Had Nehru accepted Zhou’s compromise-based solution — and he had the power and stature to convince the people to accept such a bargain in India’s vital long-term interest — four consequences would have followed? One, India and China, after some negotiations, could have fixed the boundary permanently. Two, that outcome itself would have prevented a war. Three, there would have been no recurring face-offs along a disputed LAC of the kind we are witnessing even in 2020. Four, and not many people know this, China in 1960 had even hinted that, “as part of an overall settlement”, it would accept India’s sovereign claim on Jammu & Kashmir (minus Aksai Chin) vis-à-vis Pakistan.
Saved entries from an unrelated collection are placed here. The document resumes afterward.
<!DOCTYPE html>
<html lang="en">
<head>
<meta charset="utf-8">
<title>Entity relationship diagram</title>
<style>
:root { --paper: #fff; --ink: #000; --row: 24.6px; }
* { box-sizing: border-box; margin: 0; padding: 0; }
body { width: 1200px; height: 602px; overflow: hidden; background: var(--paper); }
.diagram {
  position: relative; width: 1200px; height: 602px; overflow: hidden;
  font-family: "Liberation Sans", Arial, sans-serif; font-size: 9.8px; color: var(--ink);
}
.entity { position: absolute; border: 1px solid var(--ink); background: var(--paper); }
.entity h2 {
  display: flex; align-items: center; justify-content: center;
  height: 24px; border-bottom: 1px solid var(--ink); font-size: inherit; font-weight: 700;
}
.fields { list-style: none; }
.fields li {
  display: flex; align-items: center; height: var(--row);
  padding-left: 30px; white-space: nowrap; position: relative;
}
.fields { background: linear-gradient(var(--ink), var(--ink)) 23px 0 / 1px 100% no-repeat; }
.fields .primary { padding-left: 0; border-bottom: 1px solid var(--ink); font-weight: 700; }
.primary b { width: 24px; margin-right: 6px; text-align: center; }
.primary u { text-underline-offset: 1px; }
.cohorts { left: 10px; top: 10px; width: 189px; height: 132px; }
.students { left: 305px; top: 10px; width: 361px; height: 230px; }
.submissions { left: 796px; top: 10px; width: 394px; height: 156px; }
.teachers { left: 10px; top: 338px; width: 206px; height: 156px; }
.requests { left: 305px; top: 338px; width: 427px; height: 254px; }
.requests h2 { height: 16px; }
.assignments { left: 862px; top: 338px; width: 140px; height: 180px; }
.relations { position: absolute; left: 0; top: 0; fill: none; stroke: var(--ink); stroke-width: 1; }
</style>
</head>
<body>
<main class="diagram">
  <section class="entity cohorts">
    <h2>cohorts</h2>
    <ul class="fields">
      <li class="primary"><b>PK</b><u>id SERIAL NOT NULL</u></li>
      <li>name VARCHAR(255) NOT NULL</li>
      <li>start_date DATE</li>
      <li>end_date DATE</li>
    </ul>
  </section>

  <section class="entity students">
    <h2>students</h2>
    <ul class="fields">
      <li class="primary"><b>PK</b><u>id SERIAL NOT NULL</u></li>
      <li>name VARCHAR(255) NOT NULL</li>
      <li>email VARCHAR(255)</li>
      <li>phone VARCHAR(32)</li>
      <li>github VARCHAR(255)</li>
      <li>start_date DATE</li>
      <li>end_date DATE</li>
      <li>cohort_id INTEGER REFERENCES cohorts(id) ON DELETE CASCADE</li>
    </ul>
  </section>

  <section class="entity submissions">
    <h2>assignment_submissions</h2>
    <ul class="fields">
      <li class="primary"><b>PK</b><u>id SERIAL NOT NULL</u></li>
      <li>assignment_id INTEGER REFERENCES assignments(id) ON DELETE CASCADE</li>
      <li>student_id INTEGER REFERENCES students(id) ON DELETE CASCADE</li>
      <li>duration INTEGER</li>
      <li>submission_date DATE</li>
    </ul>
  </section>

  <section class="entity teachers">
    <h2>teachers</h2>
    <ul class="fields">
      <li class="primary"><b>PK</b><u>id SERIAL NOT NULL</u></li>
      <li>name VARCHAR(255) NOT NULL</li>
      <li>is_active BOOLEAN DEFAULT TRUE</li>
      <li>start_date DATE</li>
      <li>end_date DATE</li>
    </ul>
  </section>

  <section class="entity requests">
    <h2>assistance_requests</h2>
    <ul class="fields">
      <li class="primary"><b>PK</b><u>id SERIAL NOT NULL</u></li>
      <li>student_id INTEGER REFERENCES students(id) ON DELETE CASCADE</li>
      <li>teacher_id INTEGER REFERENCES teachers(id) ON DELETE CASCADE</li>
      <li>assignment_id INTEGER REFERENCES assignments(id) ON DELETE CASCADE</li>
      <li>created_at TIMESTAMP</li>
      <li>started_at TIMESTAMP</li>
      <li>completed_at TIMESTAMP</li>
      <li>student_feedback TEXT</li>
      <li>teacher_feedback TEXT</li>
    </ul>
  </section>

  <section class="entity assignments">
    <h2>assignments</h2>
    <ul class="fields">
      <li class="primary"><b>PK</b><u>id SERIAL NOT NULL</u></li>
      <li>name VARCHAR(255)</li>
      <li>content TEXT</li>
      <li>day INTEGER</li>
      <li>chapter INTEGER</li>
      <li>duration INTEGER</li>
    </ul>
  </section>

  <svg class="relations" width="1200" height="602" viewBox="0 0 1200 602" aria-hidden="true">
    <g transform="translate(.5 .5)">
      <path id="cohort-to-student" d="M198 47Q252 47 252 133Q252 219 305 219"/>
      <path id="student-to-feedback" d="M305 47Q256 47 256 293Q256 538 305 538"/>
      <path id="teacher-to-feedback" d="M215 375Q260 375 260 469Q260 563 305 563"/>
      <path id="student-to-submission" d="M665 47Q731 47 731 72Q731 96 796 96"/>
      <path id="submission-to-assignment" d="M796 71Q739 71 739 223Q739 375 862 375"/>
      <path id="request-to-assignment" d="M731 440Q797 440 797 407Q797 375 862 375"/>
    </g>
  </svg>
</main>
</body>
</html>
Beijing those days attached far greater importance to its ties with India. Indeed, because of Pakistan’s closeness to the US, it had cold-shouldered the latter’s proposal for boundary talks for a year, and inked an agreement, in 1963, only after its relations with India nosedived.

A lot, good and bad, has happened on both sides of the Himalayas since that failed summit in 1960. But India’s political parties (especially the BJP and Congress) and the public should ask themselves: In any future resolution of the India-China boundary dispute, can India secure a better outcome than what Zhou had proposed to Nehru? Can India ever drive China out of Aksai Chin (or Pakistan out of PoK)? And can China ever do the same to India in Arunachal Pradesh? This being the case, can a “no compromise” stance by either India or China guarantee tranquillity, much less comprehensive cooperation, between the world’s two largest civilisational-nations?

For Modi, the choice is stark. Will he repeat Nehru’s blunder, risk an unwinnable war with China, and end his premiership without solving the India-China boundary dispute? Or will he, without worrying about the “political marketplace”, and without relying on Trump or his successor to come to India’s aid, show the courage to swing the public opinion in favour of a compromise-dependent transformation of the LAC into a BAC (Boundary of Assured Control)?